Putting a damper on it:
Your damper controls airflow in and out of your chimney. Check your damper for ease of use, making sure it opens and closes with no struggle. If the damper doesn’t close properly, there will be a cold draft that comes into the room when the fireplace isn’t in use. If the damper is hard to open, proper ventilation could keep carbon monoxide from exiting out the chimney, instead filling your room with the deadly chemical.
Fires of all kinds:
Weather you have a wood-burning fireplace or a gas stove, it is important to have enough fuel to keep you and your family warm for at least three days. Keep it in an easily accessible in case of a power outage. Also, make sure you have a supply of firefighting materials such as a fire extinguisher, a bucket of water, or baking soda readily available in case a fire gets out of hand or some buildup catches fire. Again, it’s always better to be over prepared.
Knowing that your fireplace and chimney are taken care of will give you peace of mind while the wind whistles through the trees outside. It’s not too late to schedule your annual inspection and sweeping. Call Billy Sweet Chimney Sweep today!
Everyone knows ash to be the most obvious build up that a fire produces, the result of burning wood. But at what point does the ash need to be disposed of? Probably more often than a person would think. Protect yourself and help your plants with these instructions for the correct way to dispose of ash.
According to the Chimney Safety Institute of America (CSIA) it is actually a good thing to keep about an inch of ash beneath the grate of your fireplace to insulate hot coals and produce more heat during the winter season. While it does protect the bottom of the firebox and help the coals produce extra heat, too much of it can not only take precious space away from warmth-producing coals, it can be downright dangerous. Even ash that appears to be fully cool can fall onto nearby carpet or rugs and potentially start a fire.

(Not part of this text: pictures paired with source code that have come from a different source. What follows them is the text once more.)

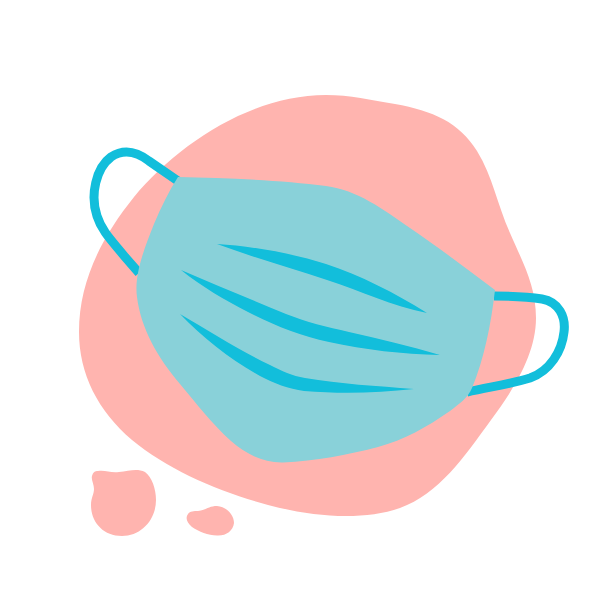
<!DOCTYPE html>
<html lang="en">
<head>
<meta charset="utf-8">
<title>Face mask illustration</title>
<style>
:root { --paper: #ffffff; --blush: #ffb4af; --fabric: #89d1d9; --cyan: #12bedb; }
html, body { margin: 0; background: var(--paper); overflow: hidden; }
svg { display: block; width: 612px; height: 612px; }
.blobs { fill: var(--blush); }
.fabric { fill: var(--fabric); }
.straps { fill: none; stroke: var(--cyan); stroke-width: 9; }
.pleats { fill: var(--cyan); }
</style>
</head>
<body>
<svg viewBox="0 0 612 612" role="img" aria-label="Blue face mask on a pink blob">
  <g class="blobs">
    <path d="M326 95C350 95 371 100 395 104C433 111 459 122 477 151C493 177 497 204 510 233C523 263 536 286 536 318C536 354 514 389 491 420C464 457 439 494 400 508C362 521 314 517 268 505C220 492 168 470 132 440C98 411 79 374 79 332C79 282 101 238 134 197C177 145 251 95 326 95Z"/>
    <path d="M98 471C106 470 110 473 119 472C129 471 137 468 145 472C152 477 156 489 156 500C156 520 141 536 122 536C103 536 91 522 91 505C91 498 94 494 94 489C94 484 91 480 92 476C93 472 95 471 98 471Z"/>
    <path d="M198 511C206 510 209 506 217 506C227 507 234 515 234 523C233 531 226 536 217 535.500C208 535 199 532 192 527C187 523 185 518 188 514C190 511 194 511 198 511Z"/>
  </g>
  <g class="straps">
    <path d="M178 181L149 161C136 151 123 149 111 157C96 168 90 195 97 216C102 232 114 243 125 257L139 273"/>
    <path d="M494 296C512 296 530 297 542 299C559 302 566 317 564 332C562 351 550 371 530 378C511 384 488 387 467 392"/>
  </g>
  <path class="fabric" d="M178 177C225 178 281 180 326 186C357 190 383 209 410 228C438 247 467 269 495 290C491 325 484 359 472 388C468 398 459 404 450 411C427 427 404 440 378 447C347 455 316 461 283 462.500C262 463 245 453 231 441C212 424 196 403 180 384C158 358 141 329 137 297C134 275 144 249 154 224C161 207 169 191 178 177Z"/>
  <g class="pleats">
    <path d="M217 244C251 246 291 253 326 264C360 275 395 293 427 313C392 306 361 291 327 280C290 268 252 257 217 244Z"/>
    <path d="M181 270C216 285 252 300 286 314C306 322 327 327 349 332C380 339 409 346 440 355C402 354 365 350 329 342C300 336 273 325 248 312C225 300 202 287 181 270Z"/>
    <path d="M180 314C209 331 242 352 270 365C282 371 292 376 305 378C340 384 377 386 414 389C378 393 341 394 304 391C289 389 273 383 260 376C231 360 203 338 180 314Z"/>
  </g>
</svg>
</body>
</html>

The best way to dispose of excess ash is to wait at least a day after a fire was lit in the firebox before handing it. If that isn’t possible, wearing protective gloves when handling the bucket and shovel will minimize your risk of being burned. Gently scoop the ash from the firebox and place it in the bucket, leaving any hot coals and a thin layer of ash remaining. This will make your next fire easier to start. Carefully place the bucket in an area clear of any flammable material and away from kids or animals that may be tempted to play in the soft-looking pile. If possible, place a lid on top of the bucket to starve the hot ashes of oxygen, making them cool quicker. Sand will provide a similar reaction, but a lid is more easily accessible for most.
After three days, dispose of the ash in a paper or plastic garden bag. Sprinkling ash in your garden can be beneficial in small quantities, but don’t go crazy. Ash is very alkaline, so too much will change the pH of the soil, and kills your plants.
Besides just trashing your leftover ashes, there are several other alternatives to make use of them. Use your cool ashes to gently exfoliate the glass doors of your fireplace and remove that unattractive residue. If your pet gets into something smelly, rubbing ash on their coat will neutralize any gross odor. In the winter, pouring ash on your driveway and sidewalks melts ice and isn’t as harmful to the soil and concrete as salt is.
We want to ensure that everyone is safe and cozy this fall, and removing the ash from your firebox regularly is a key factor in ensuring that. When we come to sweep and inspect your chimney we will check the firebox to make sure it is in top working order. Give us a call to schedule!